Wet braking test
To support its opinion, Michelin allowed us to drive in test conditions similar to those used to approve new tyres. The test was conducted at the ÖAMTC (Austrian Automotive, Motorcycle and Touring Club) at Teesdorf near Vienna.
A first braking workshop to decelerate from 80 to 20 km/h in wet conditions with 1 mm of water provided a quick check on performance differences. On one hand a Volkswagen Golf equipped with Michelin Pilot Sport 4 tyres worn down to 1.6 mm of tread, and on the other hand, the same car with entry level sports tyres, also at the legal tread limit. If Michelin’s comments are not intended to establish its superiority over competitors, the exercise demonstrated the significant difference in braking distances between two tyres, with a similar positioning, in the worn state.
If the car fitted with Michelin Pilot Sport 4 tyres took approximately 52 metres to decelerate to 20 km/h, the distance for competitor tyres was closer to 73 metres. Over and above pure grip, the road handling of the PS4 and its stability did not seem to be affected by wear. It is just the opposite for its counterpart which gave a real feeling of insecurity. It was subject to slight aquaplaning on the first metres, and then once the tyre was in contact with the track, the rear axle pulled and threatened to take the vehicle out of its trajectory. We finally came to a standstill off the wet track due to lack of space.
Wet track handling test
The second demonstration was conducted on a partially wet track, mainly in corners. Behind the wheel of an Audi A3, we discovered the differences in grip and handling at a standard cruising speed of around 50 km/h. A first car equipped with Michelin Pilot Sport 4 tyres worn down to 1.6 mm of tread proved to be safe and at no time were we in danger despite alternating between wet corners and dry sections of the track.
A second car equipped with the same entry level tyre as in the previous workshop, also with a tread depth of 1.6 mm, did not provide the same conditions. From the first wet corner, road handling became unbalanced causing excessive oversteering. With these tyres, the track became a skating rink even on the dry where we switched between over and understeering.

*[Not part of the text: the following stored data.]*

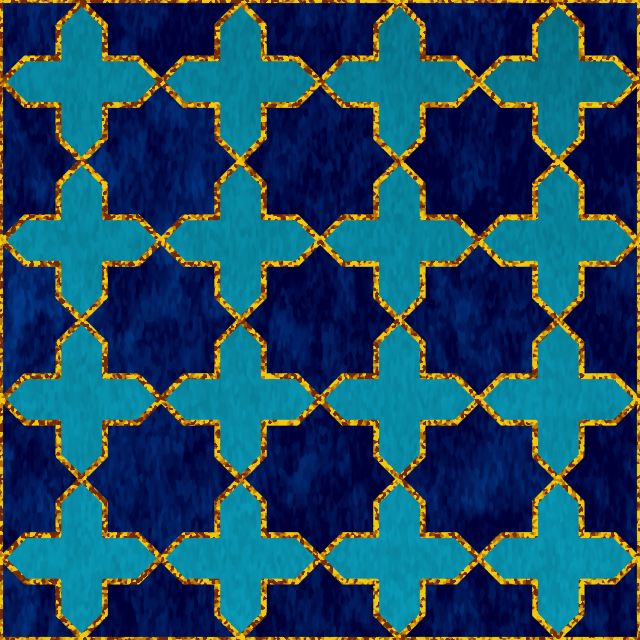
Give the GLSL for this pattern, as a three.js fragment shader.

```glsl
// Star-and-cross tiling: a 4 by 4 grid of teal pointed crosses leaving navy
// eight-pointed stars between them, all outlined in grainy gold. Each cell is
// folded to one octant for its outline; cellular noise supplies all the wear.
varying vec2 vUv;

const float REPEATS = 4.0;
const float MARGIN = 0.0035;      // canvas units
const float FRAME_WIDTH = 0.0048; // canvas units
const float LINE_WIDTH = 0.0092;  // canvas units
const float EDGE_SOFT = 0.0011;   // canvas units, half the smoothed edge
const float ARM = 0.1464;         // half width of a cross arm, cell units
const float TIP = 0.5;            // reach of a cross arm, cell units

const vec3 TEAL = vec3(0.03, 0.52, 0.62);
const vec3 NAVY_DARK = vec3(0.0, 0.0, 0.22);
const vec3 NAVY_LIGHT = vec3(0.01, 0.25, 0.56);
const vec3 GOLD_DARK = vec3(0.46, 0.16, 0.0);
const vec3 GOLD_MID = vec3(0.76, 0.48, 0.01);
const vec3 GOLD_LIGHT = vec3(0.94, 0.79, 0.05);

const vec2 GRAIN_SCALE = vec2(215.0);
const vec2 STREAK_SCALE = vec2(190.0, 75.0);
const vec2 PATCH_SCALE = vec2(38.0, 20.0);

vec2 hash2(vec2 p) {
  vec3 q = fract(p.xyx * vec3(0.1031, 0.1030, 0.0973));
  q += dot(q, q.yzx + 33.33);
  return fract((q.xx + q.yz) * q.zy);
}

// Cellular noise whose random cell values blend smoothly by seed distance.
float cellNoise(vec2 p) {
  vec2 cell = floor(p);
  float total = 0.0;
  float weights = 0.0;
  for (int j = -1; j <= 1; j++) {
    for (int i = -1; i <= 1; i++) {
      vec2 id = cell + vec2(float(i), float(j));
      vec2 seed = hash2(id + 17.0);
      vec2 offset = id + seed - p;
      float w = exp(-9.0 * dot(offset, offset));
      total += w * hash2(id + 71.0).x;
      weights += w;
    }
  }
  return total / weights;
}

float segmentDistance(vec2 p, vec2 a, vec2 b) {
  vec2 ab = b - a;
  float t = clamp(dot(p - a, ab) / dot(ab, ab), 0.0, 1.0);
  return length(p - a - t * ab);
}

// Signed distance to a pointed cross, negative inside.
float crossDistance(vec2 p) {
  p = abs(p);
  p = vec2(max(p.x, p.y), min(p.x, p.y));
  vec2 shoulder = vec2(TIP - ARM, ARM);
  float d = min(segmentDistance(p, vec2(ARM), shoulder),
                segmentDistance(p, shoulder, vec2(TIP, 0.0)));
  bool inside = p.y < ARM && p.x + p.y < TIP;
  return inside ? -d : d;
}

vec3 goldColor(vec2 uv, float grain) {
  float t = smoothstep(0.14, 0.84, grain + 0.16 * (uv.x - 0.5));
  vec3 low = mix(GOLD_DARK, GOLD_MID, smoothstep(0.0, 0.5, t));
  return mix(low, GOLD_LIGHT, smoothstep(0.45, 1.0, t));
}

vec3 navyColor(vec2 uv, vec2 grid, float streak, float blotch) {
  // Each star has its own depth and is clearest at its centre.
  vec2 starId = floor(grid + 0.5);
  float centre = 1.0 - smoothstep(0.05, 0.5, length(grid - starId));
  float tint = 0.22 * (hash2(starId + 5.0).x - 0.5) - 0.14 * (uv.x - 0.5);
  float clouds = 0.05 * sin(uv.x * 19.0 + 2.0 * sin(uv.y * 13.0));
  float t = 0.22 + tint + clouds + 0.1 * centre
          + 0.42 * (streak - 0.5) + 0.5 * (blotch - 0.5);
  return mix(NAVY_DARK, NAVY_LIGHT, clamp(t, 0.0, 1.0));
}

vec3 tealColor(vec2 uv, float streak, float blotch) {
  float cornerShade = uv.x * uv.x * pow(uv.y, 4.0);
  float light = 1.09 - 0.12 * uv.y - 0.22 * cornerShade;
  light += 0.13 * (streak - 0.5) + 0.05 * (blotch - 0.5);
  return TEAL * light;
}

void main() {
  vec2 uv = vUv;
  float cellSize = (1.0 - 2.0 * MARGIN) / REPEATS;
  vec2 grid = (uv - MARGIN) / cellSize;

  // Shapes, measured in canvas units
  float d = crossDistance(fract(grid) - 0.5) * cellSize;
  vec2 toEdge = min(uv, 1.0 - uv);
  float frame = min(toEdge.x, toEdge.y) - FRAME_WIDTH;
  float line = min(abs(d) - 0.5 * LINE_WIDTH, frame);

  // Surface wear
  float grain = cellNoise(uv * GRAIN_SCALE);
  float streak = cellNoise(uv * STREAK_SCALE + 40.0);
  float blotch = cellNoise(uv * PATCH_SCALE + 90.0);

  // Fill, then outline
  vec3 color = mix(tealColor(uv, streak, blotch),
                   navyColor(uv, grid, streak, blotch),
                   smoothstep(-EDGE_SOFT, EDGE_SOFT, d));
  color = mix(goldColor(uv, grain), color, smoothstep(-EDGE_SOFT, EDGE_SOFT, line));
  gl_FragColor = vec4(color, 1.0);
}
```
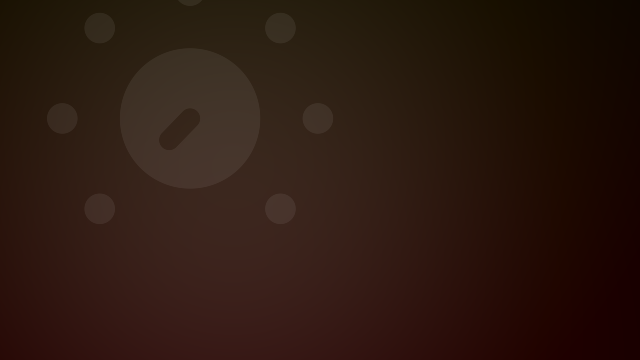
A WebGL 1 fragment shader for this background:

```glsl
precision highp float;
// A pale dial with a slanted cut-out and an open ring of dots, over a dim
// brown backdrop. The backdrop is a vertical gradient darkened by a soft
// radial falloff; the shapes are antialiased signed distance functions.

uniform vec2 u_resolution;

// Lengths are in canvas heights.
#define DIAL_CENTER vec2(0.528, 0.671)
#define DIAL_RADIUS 0.195
#define HAND_OFFSET vec2(-0.058, -0.060)
#define HAND_RADIUS 0.028
#define RING_RADIUS 0.355
#define DOT_RADIUS 0.0425
#define SHAPE_OPACITY 0.067
#define GLOW_CENTER vec2(0.648, 0.421)
#define GLOW_FALLOFF 1.25
#define SHADE_DEPTH 0.18
#define TOP_COLOR vec3(0.212, 0.180, 0.118)
#define BOTTOM_COLOR vec3(0.251, 0.130, 0.118)

const float EIGHTH_TURN = 0.7853982;

float circleDistance(vec2 p, float radius) {
    return length(p) - radius;
}

float capsuleDistance(vec2 p, vec2 end, float radius) {
    float along = clamp(dot(p, end) / dot(end, end), 0.0, 1.0);
    return length(p - end * along) - radius;
}

// Warm gradient, darkest away from the glow
vec3 backdrop(vec2 p) {
    vec2 fromGlow = p - GLOW_CENTER;
    float shade = 1.0 - exp(-GLOW_FALLOFF * dot(fromGlow, fromGlow));
    vec3 base = mix(BOTTOM_COLOR, TOP_COLOR, p.y);
    return max(base - SHADE_DEPTH * shade, 0.0);
}

// Dial minus its hand, joined with seven dots; the lowest place stays empty
float dialDistance(vec2 p) {
    float dial = circleDistance(p, DIAL_RADIUS);
    float hand = capsuleDistance(p, HAND_OFFSET, HAND_RADIUS);
    float shape = max(dial, -hand);
    for (int i = 0; i < 7; i++) {
        float angle = (float(i) - 1.0) * EIGHTH_TURN;
        vec2 dotCenter = RING_RADIUS * vec2(cos(angle), sin(angle));
        shape = min(shape, circleDistance(p - dotCenter, DOT_RADIUS));
    }
    return shape;
}

void main() {
    vec2 p = gl_FragCoord.xy / u_resolution.y;
    float halfPixel = 0.5 / u_resolution.y;

    float distanceToShape = dialDistance(p - DIAL_CENTER);
    float coverage = 1.0 - smoothstep(-halfPixel, halfPixel, distanceToShape);
    vec3 color = mix(backdrop(p), vec3(1.0), SHAPE_OPACITY * coverage);

    gl_FragColor = vec4(color, 1.0);
}
```
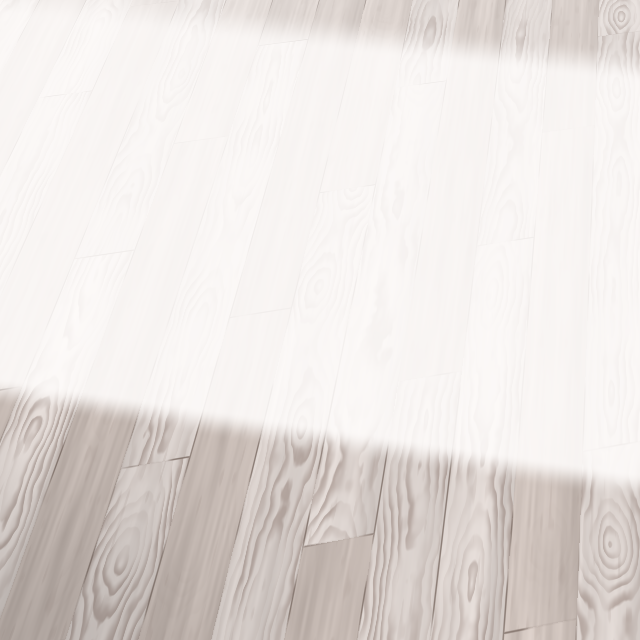
This texture is drawn by a Shadertoy shader. Its source:

```glsl
// Pale wooden floor seen in perspective, crossed by a wide band of sunlight.
// Planks fan out from a vanishing point; each board gets straight or arched grain,
// then the sun band washes the wood out to almost white.

const vec2 VANISH = vec2(1.0, 2.77);        // vanishing point of the seams
const float PLANK_WIDTH = 0.114;            // measured on the lower edge
const float PLANK_ORIGIN = 0.9;
const float BOARD_LENGTH = 1.1;
const float JOINT_SLANT = 0.023;
const float SEAM_WIDTH = 0.0009;
const float JOINT_WIDTH = 0.0016;
const float RING_COUNT = 7.5;
const float SUN_WASH = 0.12;                // wood contrast left in the sun
const vec3 BROWN_WOOD = vec3(0.795, 0.748, 0.722);
const vec3 PALE_WOOD = vec3(0.868, 0.835, 0.818);
const vec3 DARK_GRAIN = vec3(0.61, 0.54, 0.51);
const vec3 SEAM_COLOR = vec3(0.50, 0.44, 0.41);
const vec3 SUN_WHITE = vec3(1.0, 0.992, 0.988);

float hash(vec2 p) {
    return fract(sin(dot(p, vec2(127.1, 311.7))) * 43758.5453);
}

float noise(vec2 p) {
    vec2 i = floor(p), f = fract(p);
    f = f * f * (3.0 - 2.0 * f);
    return mix(mix(hash(i), hash(i + vec2(1, 0)), f.x),
               mix(hash(i + vec2(0, 1)), hash(i + vec2(1, 1)), f.x), f.y);
}

float fbm(vec2 p) {
    float sum = 0.0, amp = 0.5;
    for (int i = 0; i < 4; i++) {
        sum += amp * noise(p);
        p = p * 2.03 + 17.0;
        amp *= 0.5;
    }
    return sum;
}

// Fine fibres running along the board
float fibres(vec2 floorPos, float seed) {
    vec2 q = floorPos + seed * 7.0;
    return 0.5 * noise(q * vec2(190.0, 9.0)) + 0.5 * noise(q * vec2(70.0, 2.5));
}

// Nested arches and ovals: contours of a wandering growth-ring field
float archedGrain(float across, float along, float seed) {
    float drift = 0.3 * (noise(vec2(along * 3.0, seed * 53.0)) - 0.5);
    float x = across - 0.5 + drift;
    float core = 1.5 * (noise(vec2(along * 3.6, seed * 91.0)) - 0.5);
    float warp = fbm(vec2(across * 2.6, along * 8.0) + seed * 37.0);
    float phase = RING_COUNT * (length(vec2(x * 1.3, core)) + 0.34 * warp);
    float ring = fract(phase);
    float line = smoothstep(0.2, 0.84, ring) * smoothstep(1.0, 0.84, ring);
    // Rings fade in and out along their length
    float broken = smoothstep(0.25, 0.85, noise(vec2(across * 4.0, along * 9.0) + seed * 19.0));
    return line * mix(0.18, 1.0, broken);
}

vec3 boardColor(vec2 floorPos, float across, float straight, float seed) {
    float fibre = fibres(floorPos, seed);
    vec3 wood = mix(PALE_WOOD, BROWN_WOOD, straight) + (seed - 0.5) * 0.035;
    wood += (fibre - 0.5) * mix(0.07, 0.13, straight);
    // Soft streaks and a tinted board side
    wood += (noise(floorPos * vec2(26.0, 1.5) + seed * 11.0) - 0.5) * 0.06;
    wood -= 0.035 * smoothstep(0.55, 1.0, across) * step(0.4, seed);
    float rings = archedGrain(across, floorPos.y, seed);
    wood = mix(wood, DARK_GRAIN, rings * mix(0.6, 0.05, straight));
    // Sparse dark pores
    float pores = smoothstep(0.75, 0.95, noise(floorPos * vec2(150.0, 22.0) + seed * 29.0));
    return mix(wood, DARK_GRAIN, pores * 0.15);
}

// Shade is 0 in the sun band, 1 in full shadow
float shadeAmount(vec2 p) {
    float lower = smoothstep(0.022, -0.022, p.y - (0.388 - 0.15 * p.x));
    float upper = smoothstep(-0.025, 0.03, p.y - (1.0 - 0.105 * p.x));
    return max(lower, upper * mix(0.2, 0.68, smoothstep(0.1, 0.7, p.x)));
}

void mainImage(out vec4 fragColor, in vec2 fragCoord) {
    vec2 p = fragCoord / iResolution.xy;
    float pixel = 1.0 / iResolution.y;

    // Project the canvas onto the floor
    float depth = VANISH.y / (VANISH.y - p.y);
    vec2 floorPos = vec2(VANISH.x + (p.x - VANISH.x) * depth, p.y * depth);

    // Plank and board indices, with staggered joints
    float column = (floorPos.x - PLANK_ORIGIN) / PLANK_WIDTH;
    float plank = -floor(column);
    float across = fract(column);
    float stagger = fract(0.71 * plank - 0.69);
    float along = (floorPos.y - JOINT_SLANT * (across - 0.5)) / BOARD_LENGTH - stagger;
    float board = floor(along);
    float seed = hash(vec2(plank, board) + 3.0);
    float kind = fract(0.45 * plank + 0.15 * (board + 1.0));
    float straight = step(0.4, kind) * step(kind, 0.85);

    vec3 wood = boardColor(floorPos, across, straight, seed);

    // Broken seams between planks and joints between board ends
    float seamDist = min(across, 1.0 - across) * PLANK_WIDTH;
    float jointDist = abs(along - floor(along + 0.5)) * BOARD_LENGTH;
    float seam = 1.0 - smoothstep(0.0, SEAM_WIDTH + pixel, seamDist);
    float joint = 1.0 - smoothstep(0.0, JOINT_WIDTH + pixel, jointDist);
    float wear = smoothstep(0.3, 0.8, noise(floorPos * vec2(25.0, 16.0)));
    wood = mix(wood, SEAM_COLOR, max(seam, joint) * mix(0.08, 0.85, wear));

    // Darken the near left corner, then add the sunlight
    wood *= 1.0 - 0.13 * smoothstep(0.6, 0.0, length(p * vec2(1.0, 1.3)));
    vec3 sunlit = SUN_WHITE - (1.0 - wood) * SUN_WASH;
    fragColor = vec4(clamp(mix(sunlit, wood, shadeAmount(p)), 0.0, 1.0), 1.0);
}
```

Although Michelin’s demonstration is a contest between two tyres which do not necessarily have the same price positioning, and by extension, performances which are behind their state when new, it has the merit of highlighting the current problem of worn tyres. With the future implementation of regulatory tests on worn tyres in wet conditions as well as a minimum threshold for performances, consumers would have a clearer idea of the performance of their tyres over time. This would also help reassure drivers about the safety of tyres throughout their service life.
Now it is up to authorities, and in particular the working group set up at the United Nations Economic Commission for Europe (UNECE), with participants coming from countries such as France, Italy, Spain, China and Japan to define the procedures for these new tests. By 2024 at the latest says Michelin.